JVC announced new slim LCD TVs as part of the company’s Procision
series. What makes these 1080p TVs special is not just their thin form
factor, but their reduced power consumption: The 42” LT-42SL89 and the
46” LT-46SL89 are promised to consume less than 200 watts, which means
you don’t have to feel quite so guilty about their power ratings.
Sharp recently announced that it will begin selling its 108” LCD TV in
the U.S. in September and if you are planning on buying Sharp’s 108” TV
you may want to hold off on that next Ferrari.
Portland (OR) – You just might see vinyl records being sold the next time you visit your favorite music store. Several retailers are bringing back these ‘blasts from the pasts’ and for one chain, Fred Meyer, it started with an employee data entry error.
Not that you could really take advantage of the resolution of a quad
HDTV today, but just in case you want to run a video game in 8.3
megapixel resolution – four times what current 1080p TVs offer - on a
56” display, Sapphire will be the second company we know of that is
actually selling such a display. The bragging rights of owning such a
TV come at a hefty price, of course.
The name Acer doesn’t usually bring images of fast and sexy
computers, but the company hopes its new Predator computer line will
propel it into the hands of wealthy enthusiasts and high-end gamers.
The Aspire G7700 Predator case resembles something out of a sci-fi
movie with its orange paintjob and lift up front panel.
Imagine you are enjoying the scenery in that Thomas Kinkade painting in
one moment and grab the remote control in the next to exchange the
picture for your evening TV news cast. Samsung believes such a scenario
would open a niche in the LCD TV market and presented a prototype LCD
TV that acts as a huge picture as well as a common LCD TV.
Get a blast from the past with these vacuum tube speaker amplifiers
from BTX Technology. The M30 HI-FI Vacuum Tube Audio System consists
of two speaker amps (one for each channel) and two speakers. Each amp
can handle up to 30 watts and have a frequency response of 15 Hz to 40
KHz. As you can see in the pictures, the tubes do get very hot and
even in the sweltering Computex Hall 1, we could easily feel the heat
Toshiba may have lost the high-definition format war to Sony, but the
company is not yet ready to build Blu-ray players, at least not

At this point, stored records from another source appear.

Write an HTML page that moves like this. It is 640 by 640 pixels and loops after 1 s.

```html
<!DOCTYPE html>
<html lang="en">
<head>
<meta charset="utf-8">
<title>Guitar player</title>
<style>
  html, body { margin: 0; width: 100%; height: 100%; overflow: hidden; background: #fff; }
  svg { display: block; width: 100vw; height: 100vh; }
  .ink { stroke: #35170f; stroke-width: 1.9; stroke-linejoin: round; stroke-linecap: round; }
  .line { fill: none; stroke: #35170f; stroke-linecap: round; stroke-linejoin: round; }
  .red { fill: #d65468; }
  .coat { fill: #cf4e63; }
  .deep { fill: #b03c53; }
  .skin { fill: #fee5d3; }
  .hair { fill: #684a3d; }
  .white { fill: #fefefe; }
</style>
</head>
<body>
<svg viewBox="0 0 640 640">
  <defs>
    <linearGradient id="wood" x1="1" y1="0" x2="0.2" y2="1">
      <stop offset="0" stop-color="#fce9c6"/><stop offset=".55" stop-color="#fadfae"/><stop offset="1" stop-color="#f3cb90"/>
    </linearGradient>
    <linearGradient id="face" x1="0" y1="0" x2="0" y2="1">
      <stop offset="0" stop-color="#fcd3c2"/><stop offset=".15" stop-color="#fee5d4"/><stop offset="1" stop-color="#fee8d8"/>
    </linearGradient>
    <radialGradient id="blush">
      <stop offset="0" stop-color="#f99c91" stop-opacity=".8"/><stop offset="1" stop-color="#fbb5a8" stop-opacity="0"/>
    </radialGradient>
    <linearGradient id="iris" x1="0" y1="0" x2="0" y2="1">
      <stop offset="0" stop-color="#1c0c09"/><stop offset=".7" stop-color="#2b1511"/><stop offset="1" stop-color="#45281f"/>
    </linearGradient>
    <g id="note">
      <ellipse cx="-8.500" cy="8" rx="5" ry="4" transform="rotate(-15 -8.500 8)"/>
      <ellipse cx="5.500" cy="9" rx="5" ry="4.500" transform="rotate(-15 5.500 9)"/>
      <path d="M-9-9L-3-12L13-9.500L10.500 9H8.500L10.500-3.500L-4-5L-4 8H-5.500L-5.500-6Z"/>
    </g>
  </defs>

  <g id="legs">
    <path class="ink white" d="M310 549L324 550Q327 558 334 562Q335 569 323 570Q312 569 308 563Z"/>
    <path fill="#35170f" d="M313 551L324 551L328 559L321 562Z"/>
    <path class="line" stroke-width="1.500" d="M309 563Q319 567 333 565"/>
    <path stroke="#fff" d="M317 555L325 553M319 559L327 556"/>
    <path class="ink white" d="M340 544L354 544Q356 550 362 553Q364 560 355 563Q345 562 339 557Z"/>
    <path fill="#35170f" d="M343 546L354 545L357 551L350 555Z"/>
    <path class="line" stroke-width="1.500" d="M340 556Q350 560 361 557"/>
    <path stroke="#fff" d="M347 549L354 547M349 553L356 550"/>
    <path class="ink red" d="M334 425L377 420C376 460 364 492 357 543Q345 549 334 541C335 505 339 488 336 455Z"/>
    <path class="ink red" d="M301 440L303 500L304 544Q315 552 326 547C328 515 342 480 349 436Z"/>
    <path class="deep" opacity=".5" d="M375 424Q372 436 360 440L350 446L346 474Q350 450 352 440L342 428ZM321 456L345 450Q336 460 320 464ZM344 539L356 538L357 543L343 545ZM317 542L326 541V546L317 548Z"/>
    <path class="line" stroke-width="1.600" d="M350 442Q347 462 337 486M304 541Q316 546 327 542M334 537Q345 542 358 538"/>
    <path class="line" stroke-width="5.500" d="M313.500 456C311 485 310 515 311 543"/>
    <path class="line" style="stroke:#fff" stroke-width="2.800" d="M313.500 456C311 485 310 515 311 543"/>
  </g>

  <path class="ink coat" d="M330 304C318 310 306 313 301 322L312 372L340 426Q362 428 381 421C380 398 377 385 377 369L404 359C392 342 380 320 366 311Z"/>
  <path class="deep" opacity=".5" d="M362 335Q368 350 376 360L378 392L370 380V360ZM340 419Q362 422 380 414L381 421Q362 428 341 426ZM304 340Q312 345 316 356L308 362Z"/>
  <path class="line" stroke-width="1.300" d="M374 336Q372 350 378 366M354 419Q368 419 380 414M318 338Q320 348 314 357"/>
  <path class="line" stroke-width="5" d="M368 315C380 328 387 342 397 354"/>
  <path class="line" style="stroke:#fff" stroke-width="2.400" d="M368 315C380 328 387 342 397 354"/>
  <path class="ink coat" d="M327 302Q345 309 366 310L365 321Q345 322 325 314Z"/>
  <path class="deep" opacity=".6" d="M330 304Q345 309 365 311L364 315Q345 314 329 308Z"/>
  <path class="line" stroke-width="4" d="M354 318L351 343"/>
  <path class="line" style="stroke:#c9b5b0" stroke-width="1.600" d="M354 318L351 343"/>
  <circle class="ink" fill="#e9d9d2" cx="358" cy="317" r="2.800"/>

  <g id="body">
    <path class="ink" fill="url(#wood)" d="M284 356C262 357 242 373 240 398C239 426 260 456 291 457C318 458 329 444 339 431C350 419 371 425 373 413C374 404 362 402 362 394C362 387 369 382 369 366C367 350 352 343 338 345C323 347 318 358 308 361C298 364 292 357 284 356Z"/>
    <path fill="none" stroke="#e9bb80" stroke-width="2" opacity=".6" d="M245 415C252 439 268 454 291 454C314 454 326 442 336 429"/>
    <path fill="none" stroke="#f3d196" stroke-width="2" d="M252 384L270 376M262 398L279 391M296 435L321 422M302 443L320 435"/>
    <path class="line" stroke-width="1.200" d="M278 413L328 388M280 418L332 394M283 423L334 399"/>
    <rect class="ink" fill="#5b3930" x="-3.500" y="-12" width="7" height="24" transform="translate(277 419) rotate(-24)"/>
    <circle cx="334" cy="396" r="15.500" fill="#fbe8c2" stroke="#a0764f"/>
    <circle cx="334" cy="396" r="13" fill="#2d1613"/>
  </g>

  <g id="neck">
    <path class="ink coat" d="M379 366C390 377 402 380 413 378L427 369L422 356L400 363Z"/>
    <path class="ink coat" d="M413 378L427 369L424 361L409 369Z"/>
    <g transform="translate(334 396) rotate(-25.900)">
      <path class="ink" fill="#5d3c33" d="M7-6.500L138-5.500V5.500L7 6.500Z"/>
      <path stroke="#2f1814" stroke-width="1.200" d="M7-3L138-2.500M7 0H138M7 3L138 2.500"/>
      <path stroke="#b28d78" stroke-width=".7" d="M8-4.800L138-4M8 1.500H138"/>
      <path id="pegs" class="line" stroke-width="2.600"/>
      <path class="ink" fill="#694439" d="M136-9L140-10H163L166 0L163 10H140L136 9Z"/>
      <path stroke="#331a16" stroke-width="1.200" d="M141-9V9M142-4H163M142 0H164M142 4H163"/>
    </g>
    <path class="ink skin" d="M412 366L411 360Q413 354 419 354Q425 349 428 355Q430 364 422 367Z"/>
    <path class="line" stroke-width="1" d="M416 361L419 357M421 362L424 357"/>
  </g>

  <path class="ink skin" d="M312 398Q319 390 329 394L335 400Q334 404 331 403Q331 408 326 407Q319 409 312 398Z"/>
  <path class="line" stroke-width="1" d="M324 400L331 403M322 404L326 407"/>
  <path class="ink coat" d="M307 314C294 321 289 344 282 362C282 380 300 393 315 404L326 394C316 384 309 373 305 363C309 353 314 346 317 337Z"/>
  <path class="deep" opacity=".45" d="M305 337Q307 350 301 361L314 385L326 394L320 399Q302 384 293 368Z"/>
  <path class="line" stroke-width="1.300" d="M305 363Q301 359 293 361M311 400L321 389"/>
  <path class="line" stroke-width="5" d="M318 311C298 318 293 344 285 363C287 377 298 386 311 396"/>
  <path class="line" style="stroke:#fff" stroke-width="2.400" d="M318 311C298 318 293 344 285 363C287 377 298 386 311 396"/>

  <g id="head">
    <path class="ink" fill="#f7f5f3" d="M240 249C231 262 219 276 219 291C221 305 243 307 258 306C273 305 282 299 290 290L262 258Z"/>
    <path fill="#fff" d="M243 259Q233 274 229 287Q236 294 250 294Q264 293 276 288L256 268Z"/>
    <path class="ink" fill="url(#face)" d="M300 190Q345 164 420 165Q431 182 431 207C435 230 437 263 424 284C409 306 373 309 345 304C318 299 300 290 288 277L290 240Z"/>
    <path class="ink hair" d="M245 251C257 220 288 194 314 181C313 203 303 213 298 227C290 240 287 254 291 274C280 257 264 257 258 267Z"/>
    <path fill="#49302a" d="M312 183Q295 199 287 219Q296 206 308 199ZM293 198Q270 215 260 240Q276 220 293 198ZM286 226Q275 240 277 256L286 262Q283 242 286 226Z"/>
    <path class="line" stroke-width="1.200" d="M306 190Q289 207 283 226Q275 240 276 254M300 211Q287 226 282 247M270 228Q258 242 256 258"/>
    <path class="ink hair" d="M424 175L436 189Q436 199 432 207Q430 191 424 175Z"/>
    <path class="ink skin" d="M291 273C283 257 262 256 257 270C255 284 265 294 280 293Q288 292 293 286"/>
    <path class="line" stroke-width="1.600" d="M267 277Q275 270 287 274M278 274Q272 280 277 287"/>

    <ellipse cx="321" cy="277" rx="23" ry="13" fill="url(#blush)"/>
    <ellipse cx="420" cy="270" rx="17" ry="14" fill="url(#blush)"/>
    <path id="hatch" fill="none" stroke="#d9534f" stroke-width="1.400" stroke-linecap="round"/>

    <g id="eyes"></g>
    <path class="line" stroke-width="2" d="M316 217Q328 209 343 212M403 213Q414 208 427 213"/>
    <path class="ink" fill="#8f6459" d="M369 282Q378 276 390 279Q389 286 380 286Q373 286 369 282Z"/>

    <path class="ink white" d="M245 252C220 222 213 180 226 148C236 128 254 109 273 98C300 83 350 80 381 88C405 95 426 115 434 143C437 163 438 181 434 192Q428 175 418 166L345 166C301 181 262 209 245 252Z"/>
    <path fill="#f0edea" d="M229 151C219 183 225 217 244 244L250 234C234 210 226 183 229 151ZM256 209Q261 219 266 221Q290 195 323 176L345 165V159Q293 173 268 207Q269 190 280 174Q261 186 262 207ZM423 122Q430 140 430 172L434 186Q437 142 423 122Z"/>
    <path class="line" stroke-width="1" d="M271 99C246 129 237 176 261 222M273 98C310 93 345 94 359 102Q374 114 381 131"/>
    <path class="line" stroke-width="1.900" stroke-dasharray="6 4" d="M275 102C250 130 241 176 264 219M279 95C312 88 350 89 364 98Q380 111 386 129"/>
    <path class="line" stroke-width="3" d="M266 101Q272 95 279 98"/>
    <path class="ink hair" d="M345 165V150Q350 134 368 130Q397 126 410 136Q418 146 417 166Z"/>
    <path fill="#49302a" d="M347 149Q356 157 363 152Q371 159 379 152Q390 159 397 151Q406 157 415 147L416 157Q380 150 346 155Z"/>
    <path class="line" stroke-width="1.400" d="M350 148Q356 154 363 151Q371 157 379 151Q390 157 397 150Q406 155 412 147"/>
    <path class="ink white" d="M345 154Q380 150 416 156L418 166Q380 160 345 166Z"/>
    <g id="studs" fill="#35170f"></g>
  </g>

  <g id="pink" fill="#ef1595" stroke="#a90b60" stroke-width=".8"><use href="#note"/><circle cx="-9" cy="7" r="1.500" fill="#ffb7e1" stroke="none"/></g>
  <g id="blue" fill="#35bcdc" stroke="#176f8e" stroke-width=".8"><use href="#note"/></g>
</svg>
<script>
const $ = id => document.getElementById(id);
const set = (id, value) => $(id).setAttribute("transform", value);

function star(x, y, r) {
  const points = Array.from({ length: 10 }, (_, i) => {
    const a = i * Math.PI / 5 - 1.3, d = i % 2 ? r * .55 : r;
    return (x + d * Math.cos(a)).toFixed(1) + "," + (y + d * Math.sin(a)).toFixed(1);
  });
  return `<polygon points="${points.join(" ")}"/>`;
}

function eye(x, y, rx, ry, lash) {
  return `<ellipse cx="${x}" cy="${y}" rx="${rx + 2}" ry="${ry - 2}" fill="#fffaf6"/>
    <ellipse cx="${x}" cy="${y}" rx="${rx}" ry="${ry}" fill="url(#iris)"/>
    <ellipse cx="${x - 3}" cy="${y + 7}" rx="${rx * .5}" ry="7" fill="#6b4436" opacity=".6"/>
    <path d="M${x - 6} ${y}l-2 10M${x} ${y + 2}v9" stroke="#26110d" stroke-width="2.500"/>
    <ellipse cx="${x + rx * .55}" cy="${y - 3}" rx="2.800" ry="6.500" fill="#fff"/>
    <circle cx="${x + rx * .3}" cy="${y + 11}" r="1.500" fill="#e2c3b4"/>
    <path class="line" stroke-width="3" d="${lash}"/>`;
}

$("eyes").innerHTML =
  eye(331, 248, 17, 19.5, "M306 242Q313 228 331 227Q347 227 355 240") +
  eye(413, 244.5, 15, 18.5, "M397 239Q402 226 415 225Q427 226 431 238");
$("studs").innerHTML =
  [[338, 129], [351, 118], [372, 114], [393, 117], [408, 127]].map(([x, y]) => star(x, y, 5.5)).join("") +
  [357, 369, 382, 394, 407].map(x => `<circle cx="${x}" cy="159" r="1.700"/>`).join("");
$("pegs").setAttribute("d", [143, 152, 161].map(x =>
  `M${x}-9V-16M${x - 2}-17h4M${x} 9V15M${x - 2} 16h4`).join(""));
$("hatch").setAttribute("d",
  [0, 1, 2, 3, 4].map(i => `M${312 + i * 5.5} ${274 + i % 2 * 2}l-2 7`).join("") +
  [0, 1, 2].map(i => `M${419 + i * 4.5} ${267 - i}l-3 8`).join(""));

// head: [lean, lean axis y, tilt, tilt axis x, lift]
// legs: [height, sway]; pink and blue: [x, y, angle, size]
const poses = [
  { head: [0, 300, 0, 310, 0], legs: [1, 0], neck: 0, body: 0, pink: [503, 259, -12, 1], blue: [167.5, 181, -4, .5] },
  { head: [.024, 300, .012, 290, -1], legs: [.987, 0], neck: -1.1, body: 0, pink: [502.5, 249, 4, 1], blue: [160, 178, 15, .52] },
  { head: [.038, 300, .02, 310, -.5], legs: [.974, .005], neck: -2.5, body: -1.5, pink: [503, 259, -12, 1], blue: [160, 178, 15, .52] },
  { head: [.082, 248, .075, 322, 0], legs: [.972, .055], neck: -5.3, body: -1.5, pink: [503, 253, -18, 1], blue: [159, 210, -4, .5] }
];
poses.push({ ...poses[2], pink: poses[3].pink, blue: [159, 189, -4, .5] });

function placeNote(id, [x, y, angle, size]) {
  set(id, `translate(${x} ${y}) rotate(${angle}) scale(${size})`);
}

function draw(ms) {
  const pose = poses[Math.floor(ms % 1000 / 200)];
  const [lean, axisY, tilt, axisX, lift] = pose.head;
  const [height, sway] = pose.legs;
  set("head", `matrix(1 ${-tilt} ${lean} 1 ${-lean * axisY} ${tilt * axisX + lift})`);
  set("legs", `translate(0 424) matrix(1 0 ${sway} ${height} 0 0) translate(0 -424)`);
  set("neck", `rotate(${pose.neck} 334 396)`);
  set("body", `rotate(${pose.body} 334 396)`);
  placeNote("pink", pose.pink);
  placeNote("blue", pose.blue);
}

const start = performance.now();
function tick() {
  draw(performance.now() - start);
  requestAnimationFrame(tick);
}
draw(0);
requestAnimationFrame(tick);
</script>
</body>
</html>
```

officially. In a rather surprising turn of events, Toshiba reverts back
to the DVD: According to a newspaper article, the company plans to
release a DVD player capable of displaying high-resolution video by the
end of this year.